Start of Block

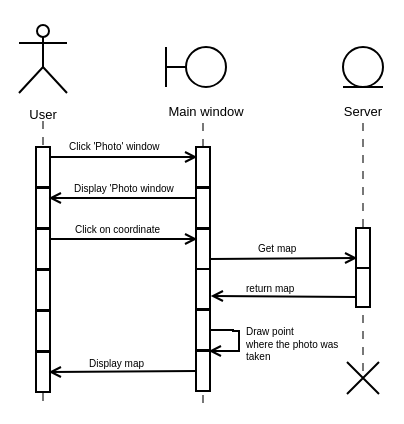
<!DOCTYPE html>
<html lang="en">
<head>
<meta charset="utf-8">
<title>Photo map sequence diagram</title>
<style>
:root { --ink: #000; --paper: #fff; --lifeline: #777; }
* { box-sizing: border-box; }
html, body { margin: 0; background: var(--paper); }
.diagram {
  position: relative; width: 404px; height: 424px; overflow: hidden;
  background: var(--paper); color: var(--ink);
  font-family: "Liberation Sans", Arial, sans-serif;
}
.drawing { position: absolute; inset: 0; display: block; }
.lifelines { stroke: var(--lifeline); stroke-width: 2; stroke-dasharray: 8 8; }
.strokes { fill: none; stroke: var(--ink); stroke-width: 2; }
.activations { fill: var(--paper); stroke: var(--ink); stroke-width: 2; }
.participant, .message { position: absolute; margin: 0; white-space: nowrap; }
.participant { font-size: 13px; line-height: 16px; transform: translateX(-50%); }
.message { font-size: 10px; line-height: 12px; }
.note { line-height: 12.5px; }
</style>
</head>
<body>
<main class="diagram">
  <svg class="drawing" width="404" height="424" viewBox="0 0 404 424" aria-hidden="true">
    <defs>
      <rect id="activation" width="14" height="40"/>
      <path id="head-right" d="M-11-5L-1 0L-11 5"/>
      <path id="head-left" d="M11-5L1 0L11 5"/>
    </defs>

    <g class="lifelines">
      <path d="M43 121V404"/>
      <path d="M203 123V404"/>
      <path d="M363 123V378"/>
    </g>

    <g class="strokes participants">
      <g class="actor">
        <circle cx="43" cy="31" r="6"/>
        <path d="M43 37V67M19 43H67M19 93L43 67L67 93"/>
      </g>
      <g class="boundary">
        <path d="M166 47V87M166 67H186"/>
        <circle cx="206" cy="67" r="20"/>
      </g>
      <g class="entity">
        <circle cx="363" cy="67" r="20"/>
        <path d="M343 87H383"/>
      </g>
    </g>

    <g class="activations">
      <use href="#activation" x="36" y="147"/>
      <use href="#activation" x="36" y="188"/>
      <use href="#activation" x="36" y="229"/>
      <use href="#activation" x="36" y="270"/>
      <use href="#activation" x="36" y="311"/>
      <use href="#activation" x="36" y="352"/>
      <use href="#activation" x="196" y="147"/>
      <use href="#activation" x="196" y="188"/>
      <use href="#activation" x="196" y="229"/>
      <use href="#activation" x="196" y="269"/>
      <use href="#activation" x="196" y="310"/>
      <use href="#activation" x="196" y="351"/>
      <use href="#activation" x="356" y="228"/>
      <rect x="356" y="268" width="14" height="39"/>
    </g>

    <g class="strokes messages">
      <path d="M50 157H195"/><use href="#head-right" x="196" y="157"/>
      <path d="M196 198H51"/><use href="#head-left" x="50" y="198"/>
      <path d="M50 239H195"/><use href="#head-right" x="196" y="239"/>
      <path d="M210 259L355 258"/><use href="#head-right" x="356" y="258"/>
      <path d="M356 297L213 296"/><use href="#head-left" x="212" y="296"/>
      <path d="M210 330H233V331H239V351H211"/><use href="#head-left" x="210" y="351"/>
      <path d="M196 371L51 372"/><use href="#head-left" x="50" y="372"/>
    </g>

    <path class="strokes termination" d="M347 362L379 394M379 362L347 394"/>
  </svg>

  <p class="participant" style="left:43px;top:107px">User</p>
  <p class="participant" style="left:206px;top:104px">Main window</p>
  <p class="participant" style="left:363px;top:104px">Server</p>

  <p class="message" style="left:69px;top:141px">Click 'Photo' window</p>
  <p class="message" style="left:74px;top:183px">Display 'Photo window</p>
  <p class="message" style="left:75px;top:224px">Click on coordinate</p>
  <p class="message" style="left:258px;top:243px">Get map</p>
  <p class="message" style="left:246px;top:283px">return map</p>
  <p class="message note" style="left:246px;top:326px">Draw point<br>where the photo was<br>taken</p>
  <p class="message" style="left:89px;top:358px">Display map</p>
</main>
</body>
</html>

End of Block
Start of Block

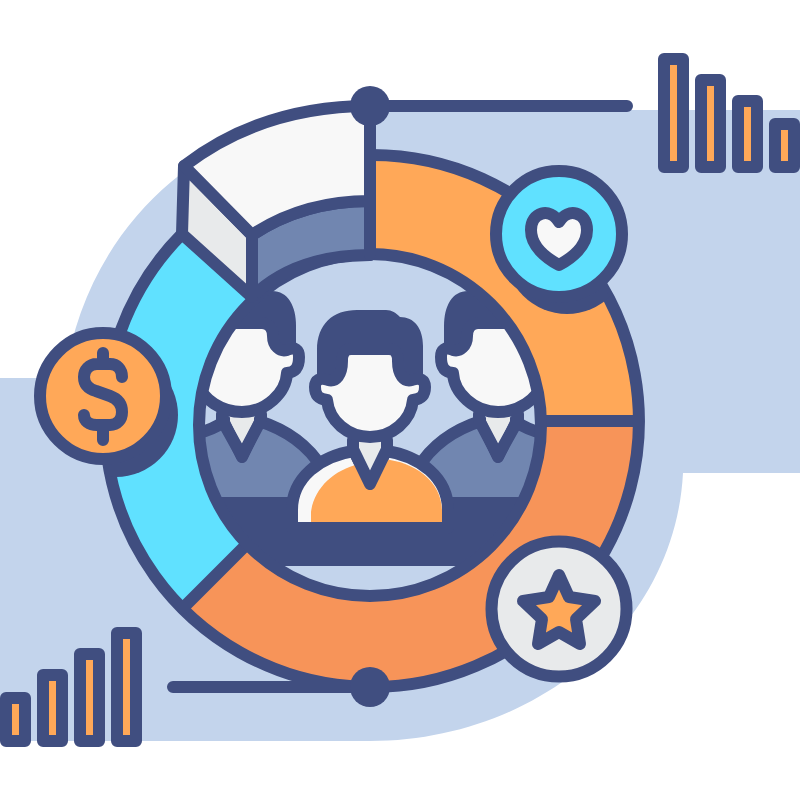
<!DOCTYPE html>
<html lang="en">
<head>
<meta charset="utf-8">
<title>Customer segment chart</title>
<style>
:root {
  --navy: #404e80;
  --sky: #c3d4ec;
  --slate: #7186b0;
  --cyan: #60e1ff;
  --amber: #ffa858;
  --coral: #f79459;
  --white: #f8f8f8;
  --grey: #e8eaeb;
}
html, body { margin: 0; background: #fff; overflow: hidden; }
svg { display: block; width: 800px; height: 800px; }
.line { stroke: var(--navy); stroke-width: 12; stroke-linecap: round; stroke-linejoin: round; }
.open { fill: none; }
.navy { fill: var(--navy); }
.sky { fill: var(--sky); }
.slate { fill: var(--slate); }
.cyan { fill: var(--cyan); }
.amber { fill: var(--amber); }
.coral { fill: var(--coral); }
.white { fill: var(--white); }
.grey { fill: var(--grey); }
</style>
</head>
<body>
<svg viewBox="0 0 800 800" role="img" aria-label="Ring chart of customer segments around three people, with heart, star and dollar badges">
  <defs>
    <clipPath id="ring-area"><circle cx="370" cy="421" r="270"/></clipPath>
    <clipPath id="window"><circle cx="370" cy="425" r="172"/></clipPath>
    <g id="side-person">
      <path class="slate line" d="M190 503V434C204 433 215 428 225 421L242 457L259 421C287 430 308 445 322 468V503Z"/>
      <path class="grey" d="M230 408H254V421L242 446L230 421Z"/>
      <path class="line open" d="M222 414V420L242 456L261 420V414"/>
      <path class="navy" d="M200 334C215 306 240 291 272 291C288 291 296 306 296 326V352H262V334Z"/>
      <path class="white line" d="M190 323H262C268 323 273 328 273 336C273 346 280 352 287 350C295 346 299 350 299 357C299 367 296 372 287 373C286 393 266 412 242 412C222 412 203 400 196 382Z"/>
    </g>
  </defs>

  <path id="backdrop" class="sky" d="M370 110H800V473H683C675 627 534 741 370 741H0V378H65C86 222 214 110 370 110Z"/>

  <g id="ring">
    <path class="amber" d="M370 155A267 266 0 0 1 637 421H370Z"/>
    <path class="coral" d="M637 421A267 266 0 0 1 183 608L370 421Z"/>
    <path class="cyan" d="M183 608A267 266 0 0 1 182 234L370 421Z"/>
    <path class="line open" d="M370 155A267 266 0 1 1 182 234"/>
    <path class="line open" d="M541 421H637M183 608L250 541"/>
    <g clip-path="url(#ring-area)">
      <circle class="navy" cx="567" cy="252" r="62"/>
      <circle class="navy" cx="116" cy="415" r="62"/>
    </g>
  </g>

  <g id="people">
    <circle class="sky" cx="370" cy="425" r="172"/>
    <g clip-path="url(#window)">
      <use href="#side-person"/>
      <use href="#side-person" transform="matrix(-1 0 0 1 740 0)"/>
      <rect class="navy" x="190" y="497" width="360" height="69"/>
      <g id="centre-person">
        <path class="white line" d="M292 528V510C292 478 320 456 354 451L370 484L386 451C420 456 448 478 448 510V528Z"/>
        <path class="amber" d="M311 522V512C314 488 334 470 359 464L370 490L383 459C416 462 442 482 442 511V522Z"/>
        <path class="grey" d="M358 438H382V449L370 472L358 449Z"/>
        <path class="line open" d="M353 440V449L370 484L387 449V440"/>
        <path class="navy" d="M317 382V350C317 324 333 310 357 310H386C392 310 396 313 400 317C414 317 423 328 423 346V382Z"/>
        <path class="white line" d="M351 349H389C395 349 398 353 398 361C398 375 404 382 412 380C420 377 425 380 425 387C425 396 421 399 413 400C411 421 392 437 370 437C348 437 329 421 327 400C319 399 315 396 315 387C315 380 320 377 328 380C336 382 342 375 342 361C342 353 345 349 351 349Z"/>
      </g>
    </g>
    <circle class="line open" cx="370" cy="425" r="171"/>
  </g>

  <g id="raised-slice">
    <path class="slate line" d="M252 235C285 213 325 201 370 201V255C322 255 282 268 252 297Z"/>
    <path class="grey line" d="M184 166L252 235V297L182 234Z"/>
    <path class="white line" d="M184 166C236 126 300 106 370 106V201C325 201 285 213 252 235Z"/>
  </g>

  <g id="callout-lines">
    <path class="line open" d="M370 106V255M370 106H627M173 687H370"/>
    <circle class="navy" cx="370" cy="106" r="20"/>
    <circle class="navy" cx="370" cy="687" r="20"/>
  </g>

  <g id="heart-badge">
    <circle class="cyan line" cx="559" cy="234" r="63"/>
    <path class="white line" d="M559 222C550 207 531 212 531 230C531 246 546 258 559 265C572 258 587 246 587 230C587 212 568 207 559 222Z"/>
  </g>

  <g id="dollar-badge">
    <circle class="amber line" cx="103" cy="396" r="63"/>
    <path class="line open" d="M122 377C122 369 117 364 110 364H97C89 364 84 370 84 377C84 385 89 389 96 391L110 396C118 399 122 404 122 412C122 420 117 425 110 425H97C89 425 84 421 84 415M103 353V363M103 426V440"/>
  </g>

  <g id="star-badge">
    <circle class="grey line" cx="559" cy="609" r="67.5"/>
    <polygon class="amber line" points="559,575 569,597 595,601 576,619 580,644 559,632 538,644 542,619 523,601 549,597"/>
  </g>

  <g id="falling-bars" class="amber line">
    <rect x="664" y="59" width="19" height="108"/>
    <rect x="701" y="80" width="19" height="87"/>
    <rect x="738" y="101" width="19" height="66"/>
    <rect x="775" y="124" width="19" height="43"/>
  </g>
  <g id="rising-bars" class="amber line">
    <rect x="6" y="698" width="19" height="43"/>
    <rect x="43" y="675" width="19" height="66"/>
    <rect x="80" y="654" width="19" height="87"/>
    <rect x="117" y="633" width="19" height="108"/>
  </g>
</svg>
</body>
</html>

End of Block

» **Instructions for the task**: Using the data above, tally each line in which "grey" appears and give the number with no other words.

» **Answer to this task**: 6